Exercise>
Copy all records precisely, apart from the pictures.

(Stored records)

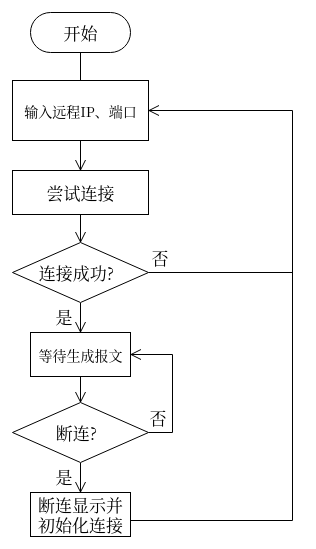
<!DOCTYPE html>
<html lang="zh-CN">
<head>
<meta charset="utf-8">
<title>连接流程图</title>
<style>
:root { --paper: #fff; --ink: #000; }
* { box-sizing: border-box; }
html, body { margin: 0; overflow: hidden; background: var(--paper); }
.flowchart {
  position: relative; width: 316px; height: 549px; overflow: hidden;
  background: var(--paper); color: var(--ink);
  font: 17px/20px "Noto Serif CJK SC", "Noto Serif", serif;
}
.shapes { position: absolute; inset: 0; fill: none; stroke: var(--ink); stroke-width: 1; }
.node, .label { position: absolute; display: flex; align-items: center; justify-content: center; text-align: center; white-space: nowrap; }
.box { border: 1px solid var(--ink); background: var(--paper); }
.small { font-size: 14px; }
.start { left: 30px; top: 12px; width: 101px; height: 41px; border-radius: 21px; }
.input { left: 12px; top: 80px; width: 137px; height: 61px; }
.try { left: 12px; top: 170px; width: 137px; height: 45px; }
.connected { left: 8px; top: 242px; width: 137px; height: 61px; }
.wait { left: 30px; top: 332px; width: 101px; height: 45px; }
.dropped { left: 8px; top: 402px; width: 137px; height: 61px; }
.reset { left: 30px; top: 492px; width: 101px; height: 45px; }
.label { width: 20px; height: 20px; }
.connected-no { left: 150px; top: 248px; }
.connected-yes { left: 54px; top: 307px; }
.dropped-no { left: 148px; top: 408px; }
.dropped-yes { left: 54px; top: 467px; }
</style>
</head>
<body>
<main class="flowchart">
  <svg class="shapes" width="316" height="549" viewBox="0 0 316 549" aria-hidden="true">
    <defs>
      <path id="arrowhead" d="M-5 -10L0 0L5 -10"/>
    </defs>
    <g class="decisions">
      <polygon points="12.5,272.5 80.5,242.5 148.5,272.5 80.5,302.5"/>
      <polygon points="12.5,432.5 80.5,402.5 148.5,432.5 80.5,462.5"/>
    </g>
    <g class="connectors">
      <path d="M80.5 53V80M80.5 141V170M80.5 215V242M80.5 303V332M80.5 377V402M80.5 463V492"/>
      <path d="M148.5 272.5H292.5"/>
      <path d="M131 520.5H292.5V110.5H149"/>
      <path d="M148.5 432.5H172.5V354.5H131"/>
    </g>
    <g class="arrowheads">
      <use href="#arrowhead" x="80.5" y="170"/>
      <use href="#arrowhead" x="80.5" y="242"/>
      <use href="#arrowhead" x="80.5" y="332"/>
      <use href="#arrowhead" x="80.5" y="402"/>
      <use href="#arrowhead" x="80.5" y="492"/>
      <use href="#arrowhead" transform="translate(149 110.5) rotate(90)"/>
      <use href="#arrowhead" transform="translate(131 354.5) rotate(90)"/>
    </g>
  </svg>
  <div class="node box start">开始</div>
  <div class="node box input small">输入远程IP、端口</div>
  <div class="node box try">尝试连接</div>
  <div class="node connected">连接成功?</div>
  <div class="node box wait small">等待生成报文</div>
  <div class="node dropped">断连?</div>
  <div class="node box reset">断连显示并<br>初始化连接</div>
  <span class="label connected-no">否</span>
  <span class="label connected-yes">是</span>
  <span class="label dropped-no">否</span>
  <span class="label dropped-yes">是</span>
</main>
</body>
</html>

Exercise response>
<!DOCTYPE html>
<html lang="zh-CN">
<head>
<meta charset="utf-8">
<title>连接流程图</title>
<style>
:root { --paper: #fff; --ink: #000; }
* { box-sizing: border-box; }
html, body { margin: 0; overflow: hidden; background: var(--paper); }
.flowchart {
  position: relative; width: 316px; height: 549px; overflow: hidden;
  background: var(--paper); color: var(--ink);
  font: 17px/20px "Noto Serif CJK SC", "Noto Serif", serif;
}
.shapes { position: absolute; inset: 0; fill: none; stroke: var(--ink); stroke-width: 1; }
.node, .label { position: absolute; display: flex; align-items: center; justify-content: center; text-align: center; white-space: nowrap; }
.box { border: 1px solid var(--ink); background: var(--paper); }
.small { font-size: 14px; }
.start { left: 30px; top: 12px; width: 101px; height: 41px; border-radius: 21px; }
.input { left: 12px; top: 80px; width: 137px; height: 61px; }
.try { left: 12px; top: 170px; width: 137px; height: 45px; }
.connected { left: 8px; top: 242px; width: 137px; height: 61px; }
.wait { left: 30px; top: 332px; width: 101px; height: 45px; }
.dropped { left: 8px; top: 402px; width: 137px; height: 61px; }
.reset { left: 30px; top: 492px; width: 101px; height: 45px; }
.label { width: 20px; height: 20px; }
.connected-no { left: 150px; top: 248px; }
.connected-yes { left: 54px; top: 307px; }
.dropped-no { left: 148px; top: 408px; }
.dropped-yes { left: 54px; top: 467px; }
</style>
</head>
<body>
<main class="flowchart">
  <svg class="shapes" width="316" height="549" viewBox="0 0 316 549" aria-hidden="true">
    <defs>
      <path id="arrowhead" d="M-5 -10L0 0L5 -10"/>
    </defs>
    <g class="decisions">
      <polygon points="12.5,272.5 80.5,242.5 148.5,272.5 80.5,302.5"/>
      <polygon points="12.5,432.5 80.5,402.5 148.5,432.5 80.5,462.5"/>
    </g>
    <g class="connectors">
      <path d="M80.5 53V80M80.5 141V170M80.5 215V242M80.5 303V332M80.5 377V402M80.5 463V492"/>
      <path d="M148.5 272.5H292.5"/>
      <path d="M131 520.5H292.5V110.5H149"/>
      <path d="M148.5 432.5H172.5V354.5H131"/>
    </g>
    <g class="arrowheads">
      <use href="#arrowhead" x="80.5" y="170"/>
      <use href="#arrowhead" x="80.5" y="242"/>
      <use href="#arrowhead" x="80.5" y="332"/>
      <use href="#arrowhead" x="80.5" y="402"/>
      <use href="#arrowhead" x="80.5" y="492"/>
      <use href="#arrowhead" transform="translate(149 110.5) rotate(90)"/>
      <use href="#arrowhead" transform="translate(131 354.5) rotate(90)"/>
    </g>
  </svg>
  <div class="node box start">开始</div>
  <div class="node box input small">输入远程IP、端口</div>
  <div class="node box try">尝试连接</div>
  <div class="node connected">连接成功?</div>
  <div class="node box wait small">等待生成报文</div>
  <div class="node dropped">断连?</div>
  <div class="node box reset">断连显示并<br>初始化连接</div>
  <span class="label connected-no">否</span>
  <span class="label connected-yes">是</span>
  <span class="label dropped-no">否</span>
  <span class="label dropped-yes">是</span>
</main>
</body>
</html>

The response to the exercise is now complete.